• **LISTED RECORDS**:
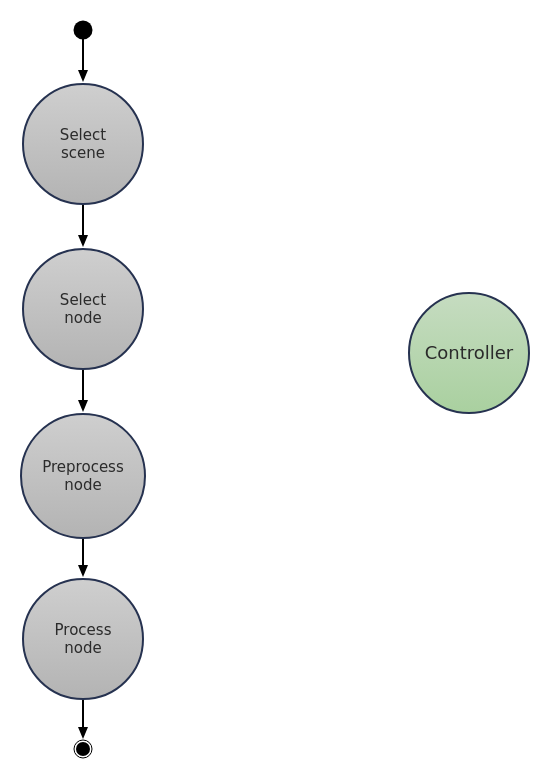
<!DOCTYPE html>
<html lang="en">
<head>
<meta charset="utf-8">
<title>Scene processing flow</title>
<style>
  :root {
    --paper: #ffffff;
    --ink: #000000;
    --label: #2b2b2b;
    --outline: #263250;
    --step-top: #cfcfcf;
    --step-bottom: #b3b3b3;
    --controller-top: #c6dcc1;
    --controller-bottom: #a9d09f;
  }
  * { box-sizing: border-box; }
  html, body { margin: 0; }
  body { background: var(--paper); overflow: hidden; }
  .diagram {
    position: relative;
    width: 550px;
    height: 779px;
    overflow: hidden;
    background: var(--paper);
    font-family: "DejaVu Sans", sans-serif;
    color: var(--label);
  }
  .connectors { position: absolute; inset: 0; }
  .connectors line { stroke: var(--ink); stroke-width: 2; }
  .node {
    position: absolute;
    display: flex;
    align-items: center;
    justify-content: center;
    width: 122px;
    height: 122px;
    border: 2px solid var(--outline);
    border-radius: 50%;
    text-align: center;
    white-space: nowrap;
  }
  .step {
    left: 22px;
    background: linear-gradient(var(--step-top), var(--step-bottom)) border-box;
    font-size: 15px;
    line-height: 18px;
  }
  .select-scene { top: 83px; }
  .select-node { top: 248px; }
  .preprocess-node { left: 20px; top: 413px; width: 126px; height: 126px; }
  .process-node { top: 578px; }
  .controller {
    left: 408px;
    top: 292px;
    background: linear-gradient(var(--controller-top), var(--controller-bottom)) border-box;
    font-size: 18px;
    line-height: 22px;
  }
</style>
</head>
<body>
<main class="diagram">
  <svg class="connectors" width="550" height="779" viewBox="0 0 550 779" aria-hidden="true">
    <defs>
      <polygon id="arrowhead" points="-5,-12 5,-12 0,0" />
    </defs>
    <circle cx="83" cy="30" r="9.5" />
    <line x1="83" y1="30" x2="83" y2="72" />
    <use href="#arrowhead" x="83" y="82" />
    <line x1="83" y1="204" x2="83" y2="237" />
    <use href="#arrowhead" x="83" y="247" />
    <line x1="83" y1="369" x2="83" y2="402" />
    <use href="#arrowhead" x="83" y="412" />
    <line x1="83" y1="538" x2="83" y2="567" />
    <use href="#arrowhead" x="83" y="577" />
    <line x1="83" y1="699" x2="83" y2="729" />
    <use href="#arrowhead" x="83" y="739" />
    <circle cx="83" cy="749" r="9" fill="none" stroke="#000" />
    <circle cx="83" cy="749" r="7" />
  </svg>
  <div class="node step select-scene"><span>Select<br>scene</span></div>
  <div class="node step select-node"><span>Select<br>node</span></div>
  <div class="node step preprocess-node"><span>Preprocess<br>node</span></div>
  <div class="node step process-node"><span>Process<br>node</span></div>
  <div class="node controller"><span>Controller</span></div>
</main>
</body>
</html>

• **WORK TO COMPLETE**:
Repeat the listing above word for word and leave its images out.

• **TASK OUTPUT**:
<!DOCTYPE html>
<html lang="en">
<head>
<meta charset="utf-8">
<title>Scene processing flow</title>
<style>
  :root {
    --paper: #ffffff;
    --ink: #000000;
    --label: #2b2b2b;
    --outline: #263250;
    --step-top: #cfcfcf;
    --step-bottom: #b3b3b3;
    --controller-top: #c6dcc1;
    --controller-bottom: #a9d09f;
  }
  * { box-sizing: border-box; }
  html, body { margin: 0; }
  body { background: var(--paper); overflow: hidden; }
  .diagram {
    position: relative;
    width: 550px;
    height: 779px;
    overflow: hidden;
    background: var(--paper);
    font-family: "DejaVu Sans", sans-serif;
    color: var(--label);
  }
  .connectors { position: absolute; inset: 0; }
  .connectors line { stroke: var(--ink); stroke-width: 2; }
  .node {
    position: absolute;
    display: flex;
    align-items: center;
    justify-content: center;
    width: 122px;
    height: 122px;
    border: 2px solid var(--outline);
    border-radius: 50%;
    text-align: center;
    white-space: nowrap;
  }
  .step {
    left: 22px;
    background: linear-gradient(var(--step-top), var(--step-bottom)) border-box;
    font-size: 15px;
    line-height: 18px;
  }
  .select-scene { top: 83px; }
  .select-node { top: 248px; }
  .preprocess-node { left: 20px; top: 413px; width: 126px; height: 126px; }
  .process-node { top: 578px; }
  .controller {
    left: 408px;
    top: 292px;
    background: linear-gradient(var(--controller-top), var(--controller-bottom)) border-box;
    font-size: 18px;
    line-height: 22px;
  }
</style>
</head>
<body>
<main class="diagram">
  <svg class="connectors" width="550" height="779" viewBox="0 0 550 779" aria-hidden="true">
    <defs>
      <polygon id="arrowhead" points="-5,-12 5,-12 0,0" />
    </defs>
    <circle cx="83" cy="30" r="9.5" />
    <line x1="83" y1="30" x2="83" y2="72" />
    <use href="#arrowhead" x="83" y="82" />
    <line x1="83" y1="204" x2="83" y2="237" />
    <use href="#arrowhead" x="83" y="247" />
    <line x1="83" y1="369" x2="83" y2="402" />
    <use href="#arrowhead" x="83" y="412" />
    <line x1="83" y1="538" x2="83" y2="567" />
    <use href="#arrowhead" x="83" y="577" />
    <line x1="83" y1="699" x2="83" y2="729" />
    <use href="#arrowhead" x="83" y="739" />
    <circle cx="83" cy="749" r="9" fill="none" stroke="#000" />
    <circle cx="83" cy="749" r="7" />
  </svg>
  <div class="node step select-scene"><span>Select<br>scene</span></div>
  <div class="node step select-node"><span>Select<br>node</span></div>
  <div class="node step preprocess-node"><span>Preprocess<br>node</span></div>
  <div class="node step process-node"><span>Process<br>node</span></div>
  <div class="node controller"><span>Controller</span></div>
</main>
</body>
</html>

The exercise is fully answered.